- _Study material_
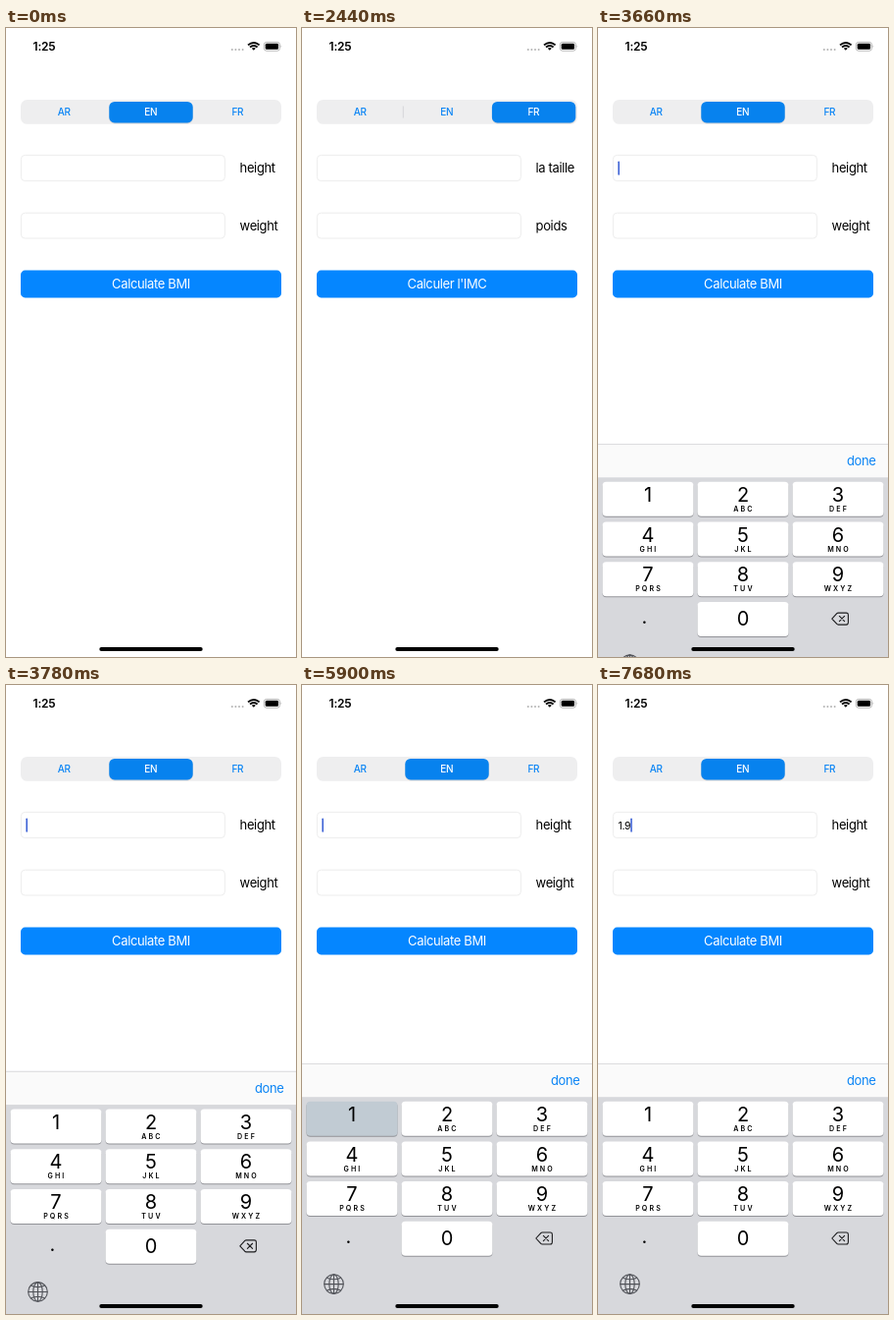
Animation, 296 px wide and 640 px high, one loop 8000 ms. Source, as an HTML page:

```html
<!DOCTYPE html>
<html>
<head>
<meta charset="utf-8">
<style>
  html, body { margin: 0; width: 100%; height: 100%; overflow: hidden; background: #fff; }
  svg { display: block; width: 296px; height: 640px; }
  text { font: 13px Inter, Roboto, sans-serif; letter-spacing: -.37px; }
  .mid { text-anchor: middle; }
  .clock { font-size: 12px; font-weight: 600; letter-spacing: -.2px; }
  .seg { font-size: 10px; letter-spacing: -.25px; font-weight: 500; }
  .typed { font-size: 10.5px; letter-spacing: -.3px; }
  .digit { font-size: 20px; letter-spacing: 0; }
  .letters { font-size: 7.1px; font-weight: 600; letter-spacing: 2.1px; }
  .blue { fill: #0a84f5; }
  .field { fill: #fff; stroke: #e9e9e9; stroke-width: .8; }
</style>
</head>
<body>
<svg viewBox="0 0 296 640">
  <text class="clock" x="27.6" y="23">1:25</text>
  <g fill="#b5b5b5">
    <circle cx="230.8" cy="22" r="1"/><circle cx="234.4" cy="22" r="1"/>
    <circle cx="238" cy="22" r="1"/><circle cx="241.6" cy="22" r="1"/>
  </g>
  <g fill="none" stroke="#000" stroke-width="1.9">
    <path d="M247 17.4Q252.8 12.4 258.6 17.4M249 19.6Q252.8 16.4 256.6 19.6"/>
    <path d="M250.8 20.8Q252.8 19.2 254.8 20.8L252.8 22.8Z" fill="#000" stroke="none"/>
  </g>
  <rect x="263.3" y="14.4" width="16.2" height="8.8" rx="2.6" fill="none" stroke="#a6a6a6" stroke-width=".8"/>
  <rect x="264.7" y="15.8" width="13.4" height="6" rx="1.4"/>
  <path d="M280.6 17.3q1.4 1.5 0 3z" fill="#a6a6a6"/>

  <rect x="15" y="73" width="266" height="24.8" rx="6.5" fill="#eeeeef"/>
  <path id="divider" d="M103.3 79.5V91.5" stroke="#d3d3d6" stroke-width=".9"/>
  <rect id="pillShade" y="76" width="85.4" height="21.4" rx="5.5" fill="#000" opacity=".1"/>
  <rect id="pill" y="75" width="85.4" height="21.4" rx="5.5" fill="#0782ee"/>
  <g id="segs"></g>

  <rect class="field" x="15.4" y="129.4" width="208" height="26.2" rx="4"/>
  <rect class="field" x="15.4" y="188.2" width="208" height="25.8" rx="4"/>
  <text id="height" x="238.6" y="147.4"></text>
  <text id="weight" x="238.6" y="206"></text>
  <text id="typed" class="typed" x="20.5" y="146.6"></text>
  <rect id="caret" y="135.4" width="1.6" height="14.4" rx=".8" fill="#3f63d6"/>
  <rect x="15" y="246.6" width="266" height="27.8" rx="4.5" fill="#0586ff"/>
  <text id="button" class="mid" x="148" y="265.4" fill="#fff"></text>

  <g id="keyboard">
    <rect y="385" width="296" height="300" fill="#d7d8dc"/>
    <rect y="385" width="296" height="34.2" fill="#fafafa"/>
    <path d="M0 385.5H296" stroke="#dcdcde"/>
    <text class="blue" x="254" y="407.2">done</text>
    <g id="keys"></g>
    <text class="digit mid" x="47.5" y="568">.</text>
    <g fill="none" stroke="#1c1c1e" stroke-width="1.1" stroke-linejoin="round" stroke-linecap="round">
      <path d="M238.8 563L243.8 557.6Q244.4 557 245.2 557H253.4Q255.4 557 255.4 559V567Q255.4 569 253.4 569H245.2Q244.4 569 243.8 568.4Z"/>
      <path d="M246.4 560.4l5.2 5.2m0-5.2l-5.2 5.2"/>
    </g>
    <g fill="none" stroke="#505258" stroke-width="1.1">
      <circle cx="32.5" cy="609.6" r="9.8"/><ellipse cx="32.5" cy="609.6" rx="4.7" ry="9.8"/>
      <path d="M32.5 599.8v19.6M22.7 609.6h19.6M25.4 603.2q7.1 3.2 14.2 0M25.4 616q7.1-3.2 14.2 0"/>
    </g>
  </g>
  <rect x="95.3" y="630" width="105.4" height="4" rx="2"/>
</svg>
<script>
const $ = id => document.getElementById(id);
const LOOP = 8000, PRESSED = '#c1cbd3';
const LANGS = {
  en: { seg: 1, height: 'height', weight: 'weight', button: 'Calculate BMI' },
  fr: { seg: 2, height: 'la taille', weight: 'poids', button: "Calculer l'IMC" }
};

// last value whose start time has passed
const at = (t, track) => track.filter(([start]) => t >= start).pop()[1];

$('segs').innerHTML = ['AR', 'EN', 'FR'].map((s, i) =>
  `<text class="seg mid" x="${59.2 + 88.6 * i}" y="89.4">${s}</text>`).join('');
const segs = [...$('segs').children];

const letters = ['', 'ABC', 'DEF', 'GHI', 'JKL', 'MNO', 'PQRS', 'TUV', 'WXYZ'];
function key(digit, col, row) {
  const x = 4.5 + 97 * col, y = 423.7 + 40.7 * row, mid = x + 46.5, sub = letters[digit - 1];
  return `<rect x="${x}" y="${y + 1}" width="93" height="35" rx="4" fill="#929398"/>
    <rect id="key${digit}" x="${x}" y="${y}" width="93" height="35" rx="4"/>
    <text class="digit mid" x="${mid}" y="${y + (digit ? 20.2 : 24.6)}">${digit}</text>
    ${sub ? `<text class="letters mid" x="${mid + 1}" y="${y + 30.2}">${sub}</text>` : ''}`;
}
$('keys').innerHTML = letters.map((_, i) => key(i + 1, i % 3, i / 3 | 0)).join('') + key(0, 1, 3);
for (let d = 0; d < 10; d++) $('key' + d).setAttribute('fill', '#fff');

const language = [[0, 'en'], [1350, 'fr'], [3300, 'en']];
const dimAR = [[0, 1], [1460, .7], [2340, .85], [2440, 1]];
const dimFR = [[0, 1], [500, .85], [610, .7], [1350, 1]];
const typing = [[0, ''], [6050, '1'], [6620, '1.'], [7450, '1.9']];
const blink = [[0, 0], [3550, 1], [4120, 0], [4350, .5], [4470, 1],
  [5010, .5], [5130, 0], [5370, .5], [5490, 1]];
const slideTimes = [0, 3430, 3550, 3660, 3780, 3900, 4000].map(t => [t, t]);

function draw(t) {
  const lang = LANGS[at(t, language)];
  for (const id of ['height', 'weight', 'button']) $(id).textContent = lang[id];

  const pillX = 16.7 + 88.6 * lang.seg;
  $('pill').setAttribute('x', pillX);
  $('pillShade').setAttribute('x', pillX);
  $('divider').setAttribute('opacity', lang.seg === 2 ? 1 : 0);
  segs.forEach((s, i) => s.setAttribute('fill', i === lang.seg ? '#fff' : '#0a84f5'));
  segs[0].setAttribute('opacity', at(t, dimAR));
  segs[2].setAttribute('opacity', at(t, dimFR));

  $('typed').textContent = at(t, typing);
  $('caret').setAttribute('x', 20.4 + $('typed').getComputedTextLength());
  $('caret').setAttribute('opacity', at(t, blink));

  const p = Math.min(1, Math.max(0, (at(t, slideTimes) - 3400) / 553));
  $('keyboard').setAttribute('transform', `translate(0 ${256 * (1 - p) ** 3})`);
  $('key1').setAttribute('fill', t >= 5900 && t < 6050 ? PRESSED : '#fff');
  $('key9').setAttribute('fill', t >= 7340 && t < 7680 ? PRESSED : '#fff');
}

function frame() {
  draw(performance.now() % LOOP);
  requestAnimationFrame(frame);
}
frame();
</script>
</body>
</html>
```
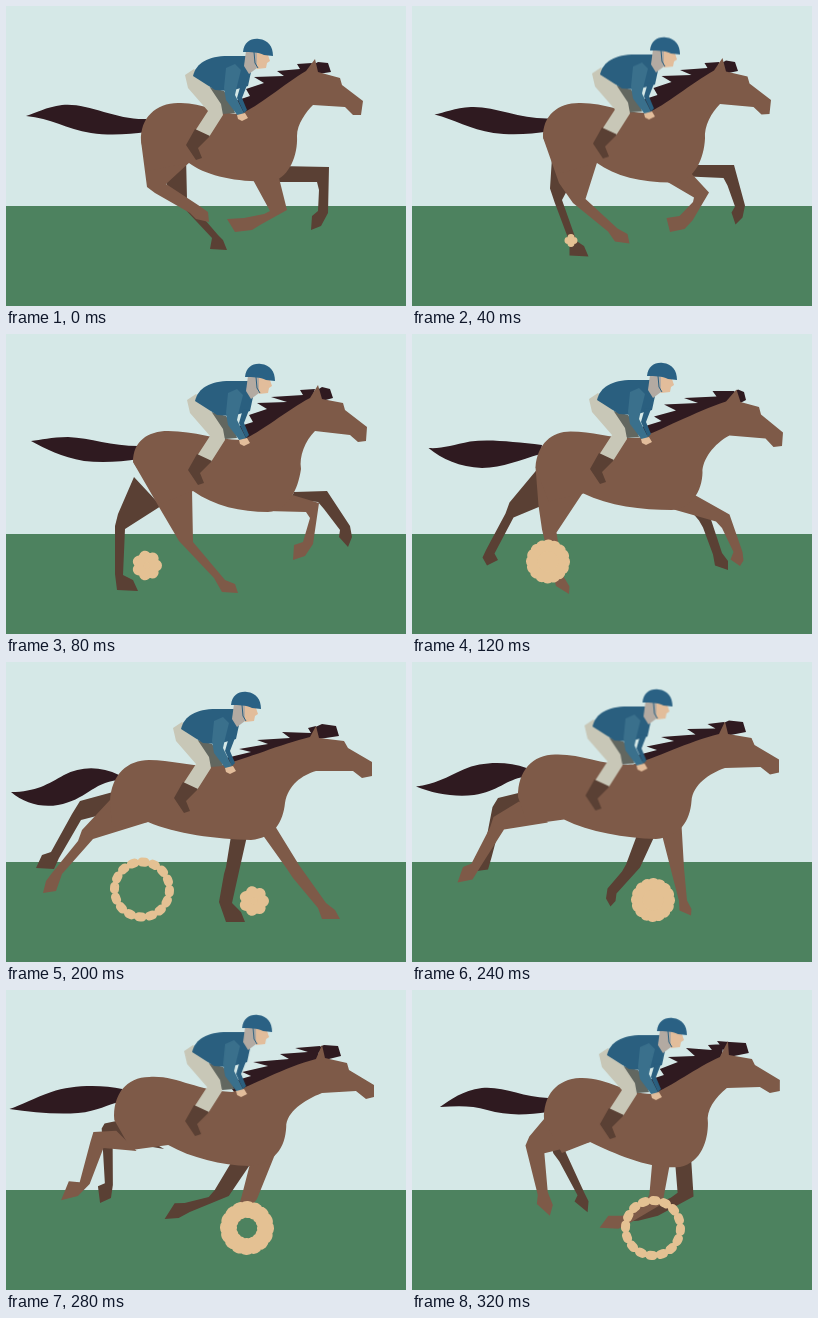
Animation of 400 by 300 pixels, one loop 0.36 s. Source, as an HTML page without scripts:

```html
<!DOCTYPE html>
<html lang="en">
<head>
<meta charset="utf-8">
<title>Galloping horse</title>
<style>
html, body { margin: 0; width: 100%; height: 100%; overflow: hidden; background: #d5e8e7; }
svg { display: block; width: 100%; height: 100%; }

/* Poses are drawn on twos: steps(2) fills the halfway pose, --hold keeps a single one. */
:root { --hold: step-end; --coat: #7e5a48; --shade: #5a4034; --hair: #2f1a20; --sand: #e4c193; }
.move { animation: 360ms steps(2) infinite; }
.coat { fill: var(--coat); }
.shade { fill: var(--shade); }
.hair { fill: var(--hair); }

#tail { animation-name: tail; }
#mane { animation-name: mane; }
#body { animation-name: body; }
#nearHind { animation-name: nearHind; }
#farHind { animation-name: farHind; }
#nearFore { animation-name: nearFore; }
#farFore { animation-name: farFore; }
#rider { animation-name: rider; }

@keyframes tail {
  0%, 100% { d: path("M140 113C110 114 80 96 56 99C40 101 30 107 20 110C45 112 60 123 85 127C105 130 125 128 140 126Z"); }
  22.222% { d: path("M133 112C105 112 85 104 62 103C45 103 35 106 25 107C40 115 55 123 78 127C95 129 115 128 133 125Z"); }
  44.444% { animation-timing-function: var(--hold); d: path("M127 110C100 104 72 106 54 112C37 119 24 124 8 121C20 135 40 143 62 141C88 138 100 124 124 115Z"); }
  55.555% { d: path("M113 113C95 104 75 104 58 113C42 122 30 130 5 130C18 141 35 146 52 143C80 138 86 121 112 118Z"); }
  77.777% { animation-timing-function: var(--hold); d: path("M116 99C95 94 65 95 45 102C28 108 15 115 3 119C25 122 50 125 72 123C92 121 102 114 112 112Z"); }
  88.888% { animation-timing-function: var(--hold); d: path("M136 108C110 107 92 96 70 98C50 101 40 109 28 117C45 116 60 115 75 120C95 126 115 125 136 122Z"); }
}
@keyframes mane {
  0%, 100% { d: path("M240 112L226 96 244 90 240 83 258 77 248 71 278 70 271 65 294 63 291 58 306 57 300 72ZM305 60L312 56 322 57 325 66 312 68Z"); }
  22.222% { d: path("M243 110L228 94 247 88 243 81 261 75 251 69 281 68 265 63 297 61 294 56 309 55 304 70ZM308 58L316 53 324 55 327 64 316 67Z"); }
  44.444% { animation-timing-function: var(--hold); d: path("M232 108L226 94 252 86 241 84 267 78 253 72 291 70 279 65 312 64 307 58 336 59 324 76ZM330 62L336 58 340 61 341 68 335 74Z"); }
  55.555% { d: path("M226 108L220 96 245 90 233 87 262 82 251 78 284 76 276 70 305 71 302 66 310 64 306 78ZM305 67L316 62 330 64 333 74 313 77Z"); }
  77.777% { animation-timing-function: var(--hold); d: path("M232 107L221 93 245 86 236 82 262 76 247 72 283 69 274 64 302 62 289 58 314 56 311 73ZM311 58L318 55 332 56 335 66 319 70Z"); }
  88.888% { animation-timing-function: var(--hold); d: path("M248 107L234 91 252 85 248 79 266 72 256 67 283 66 274 58 300 60 296 55 312 54 309 69ZM305 51L318 52 334 53 337 63 317 67Z"); }
}
@keyframes body {
  0%, 100% { d: path("M135 135C134 112 150 97 172 97C196 96 212 108 234 108C252 101 278 78 300 65L309 53 312 66 334 72 336 79 357 95 355 109 347 109 339 101 307 99C300 106 291 118 291 130C292 150 283 170 268 175C232 177 200 170 183 157L142 165Z"); }
  22.222% { d: path("M127 128C127 107 142 97 162 97C190 97 208 106 236 106C254 99 281 76 304 64L312 51 316 65 337 69 339 76 361 93 360 107 352 108 344 101 309 97C299 107 293 122 295 135C292 155 283 176 262 178C235 178 208 172 187 157L155 170Z"); }
  44.444% { animation-timing-function: var(--hold); d: path("M120 138C124 112 138 98 155 98C178 98 196 106 222 101C242 94 285 80 324 71L337 60 341 71 357 77 359 85 381 104 380 117 371 118 363 108 326 106C305 112 287 130 286 142C288 160 275 174 258 174C225 174 185 172 156 162L118 165Z"); }
  55.555% { d: path("M104 140C105 112 122 98 143 98C170 98 190 107 216 103C240 97 275 82 304 75L310 64 313 76 338 79 342 86 366 100 366 114 356 116 347 109 310 109C296 113 282 123 279 141C277 160 268 176 245 178C210 177 170 172 142 160L106 165Z"); }
  77.777% { animation-timing-function: var(--hold); d: path("M108 130C106 105 120 87 143 87C170 85 190 101 226 102C246 96 278 77 310 69L316 55 319 68 341 73 343 80 368 95 368 107 360 109 350 101 316 103C298 110 280 122 280 137C279 158 268 174 243 176C215 175 185 168 162 155L125 160Z"); }
  88.888% { animation-timing-function: var(--hold); d: path("M132 130C131 105 145 89 168 88C195 87 213 104 240 104C259 97 285 77 308 67L316 51 317 65 340 69 343 75 368 90 368 101 358 103 348 97 315 98C303 108 294 120 296 133C296 150 290 172 268 177C240 180 205 165 178 152L150 163Z"); }
}

/* Legs: top, knee, fetlock, hoof, and back up the other side. */
@keyframes nearHind {
  0%, 100% { d: path("M135 135L141 181 149 187 184 207 190 213 203 216 202 206 192 199 160 178 185 155Z"); }
  22.222% { d: path("M127 128L153 173 173 207 208 244 216 258 232 259 229 250 219 246 187 208 186 155Z"); }
  44.444% { animation-timing-function: var(--hold); d: path("M120 138L100 170 87 184 74 238 72 246 82 261 86 255 84 239 102 189 156 162Z"); }
  55.555% { d: path("M104 138L76 168 72 179 46 211 40 219 37 231 50 229 56 212 87 177 142 160Z"); }
  77.777% { animation-timing-function: var(--hold); d: path("M110 141L87 142 84 152 73 192 62 191 54 210 71 206 83 194 97 158 130 161Z"); }
  88.888% { animation-timing-function: var(--hold); d: path("M132 129L117 146 113 155 125 205 124 214 137 226 140 215 135 202 132 163 178 152Z"); }
}
@keyframes farHind {
  0%, 100% { d: path("M152 160L164 185 176 200 206 232 204 243 221 244 217 234 212 229 181 193 180 150Z"); }
  22.222% { d: path("M128 143L112 180 109 192 109 240 111 256 132 257 127 246 117 241 119 195 155 172Z"); }
  44.444% { animation-timing-function: var(--hold); d: path("M122 128L83 157 78 167 39 192 30 191 18 206 45 206 48 198 84 172 108 170Z"); }
  55.555% { d: path("M107 130L74 139 66 152 45 190 36 193 30 206 48 207 53 196 75 158 106 150Z"); }
  77.777% { animation-timing-function: var(--hold); d: path("M110 131L98 133 95 138 98 193 91 196 93 213 104 208 106 195 106 150 158 159Z"); }
  88.888% { animation-timing-function: var(--hold); d: path("M135 140L141 163 147 171 165 205 162 211 175 222 176 211 172 203 153 161 165 150Z"); }
}
@keyframes nearFore {
  0%, 100% { d: path("M246 172L264 205 258 208 238 212 221 213 229 226 246 224 254 219 281 204 273 172Z"); }
  22.222% { d: path("M260 177L300 178 304 184 297 208 288 211 287 226 299 222 307 210 313 169 283 160Z"); }
  44.444% { animation-timing-function: var(--hold); d: path("M260 173L308 197 316 204 346 228 349 240 369 238 364 231 354 226 322 192 279 160Z"); }
  55.555% { d: path("M256 172L281 207 287 216 312 246 316 257 334 257 329 248 320 241 293 203 269 164Z"); }
  77.777% { animation-timing-function: var(--hold); d: path("M244 174L236 205 234 212 222 232 219 240 224 250 230 246 230 236 251 209 270 162Z"); }
  88.888% { animation-timing-function: var(--hold); d: path("M240 174L237 205 232 213 210 226 196 226 187 238 206 239 216 234 250 214 258 172Z"); }
}
@keyframes farFore {
  0%, 100% { d: path("M270 176L311 176 313 184 312 205 306 210 305 224 315 220 322 207 323 161 272 160Z"); }
  22.222% { d: path("M285 165L312 168 318 175 334 196 333 203 342 213 346 203 344 192 321 157 288 158Z"); }
  44.444% { animation-timing-function: var(--hold); d: path("M257 170L262 205 264 212 268 245 273 260 290 259 286 251 276 246 274 205 274 168Z"); }
  55.555% { d: path("M225 174L220 205 218 212 213 240 220 260 239 260 235 250 226 241 234 205 241 174Z"); }
  77.777% { animation-timing-function: var(--hold); d: path("M225 172L208 200 202 207 178 213 168 213 158 229 172 228 183 222 222 206 244 174Z"); }
  88.888% { animation-timing-function: var(--hold); d: path("M263 172L265 203 258 208 226 222 216 224 205 232 225 231 245 226 281 207 279 165Z"); }
}
@keyframes rider {
  0%, 100% { transform: translate(0, 0); }
  22.222% { transform: translate(2px, -3px); }
  44.444% { animation-timing-function: var(--hold); transform: translate(-6px, -5px); }
  55.555% { transform: translate(-12px, -3px); }
  77.777% { animation-timing-function: var(--hold); transform: translate(-1px, -8px); }
  88.888% { animation-timing-function: var(--hold); transform: translate(8px, -5px); }
}

/* Dust: a ring of round dashes that opens up, then vanishes. */
.dust { fill: none; stroke: var(--sand); stroke-linecap: round; animation: puff 360ms step-end infinite; }
.hind { --r: 22.5px; --w: 10.5px; --x: 5px; --y: 4px; animation-delay: -320ms; }
.fore { --r: 18.5px; --w: 17px; --x: 7px; --y: 1px; animation-delay: -200ms; }
@keyframes puff {
  0% { r: 3px; stroke-width: 7px; stroke-dasharray: .01 4; fill: var(--sand); transform: translate(23px, 7px); }
  11.111% { r: 9px; stroke-width: 12px; stroke-dasharray: .01 2.2757; fill: var(--sand); transform: translate(var(--x), var(--y)); }
  22.222% { r: 16px; stroke-width: 12px; stroke-dasharray: .1 .9; fill: var(--sand); transform: none; }
  33.333% { r: var(--r); stroke-width: var(--w); stroke-dasharray: .1 .9; fill: none; transform: none; }
  44.444% { r: 27.5px; stroke-width: 9px; stroke-dasharray: .3 .7; fill: none; transform: none; visibility: visible; }
  55.555%, 100% { visibility: hidden; }
}
</style>
</head>
<body>
<svg viewBox="0 0 400 300">
  <path fill="#d5e8e7" d="M0 0H400V200H0Z"/>
  <path fill="#4d825f" d="M0 200H400V300H0Z"/>

  <path id="tail" class="move hair"/>
  <path id="farHind" class="move shade"/>
  <path id="farFore" class="move shade"/>
  <path id="mane" class="move hair"/>
  <path id="nearHind" class="move coat"/>
  <path id="nearFore" class="move coat"/>
  <path id="body" class="move coat"/>

  <g id="rider" class="move">
    <path fill="#626760" d="M200 80L218 85 226 97 229 107 217 108 204 92Z"/>
    <path fill="#c8c7b7" d="M188 63L179 69 182 82 202 105 189 125 203 131 217 109 215 98 203 80Z"/>
    <path class="shade" d="M189 123L204 130 192 142 196 152 190 154 180 139Z"/>
    <path fill="#2a5f7f" d="M187 70C190 57 202 50 222 50L240 50 245 66 242 80 224 85 209 84Z"/>
    <path fill="#3a708c" d="M220 62L229 58 235 64 231 80 229 89 238 107 232 110 220 94 218 82Z"/>
    <path fill="#2a5f7f" d="M235 78L231 92 238 107 241 104 236 92 241 79Z"/>
    <path fill="#e2bd9b" d="M231 109L239 107 242 112 236 115 232 113ZM249 46H261L264 55 261 57 260 62 251 63Z"/>
    <path fill="#b3aaa2" d="M240 45H251V62L243 68 238 60Z"/>
    <path fill="none" stroke="#2a5f7f" d="M248 46L249 57 252 62"/>
    <path fill="#2a6184" d="M237 46C238 36 245 32 253 33C262 34 267 40 267 50L258 49C252 46 245 46 237 46Z"/>
  </g>

  <circle class="dust hind" cx="136" cy="227.5" r="0" pathLength="16"/>
  <circle class="dust fore" cx="241" cy="238" r="0" pathLength="16"/>
</svg>
</body>
</html>
```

- _Your assignment_
From the data, pick out every line that includes "innerHTML".

- _Written reply_
$('segs').innerHTML = ['AR', 'EN', 'FR'].map((s, i) =>
$('keys').innerHTML = letters.map((_, i) => key(i + 1, i % 3, i / 3 | 0)).join('') + key(0, 1, 3);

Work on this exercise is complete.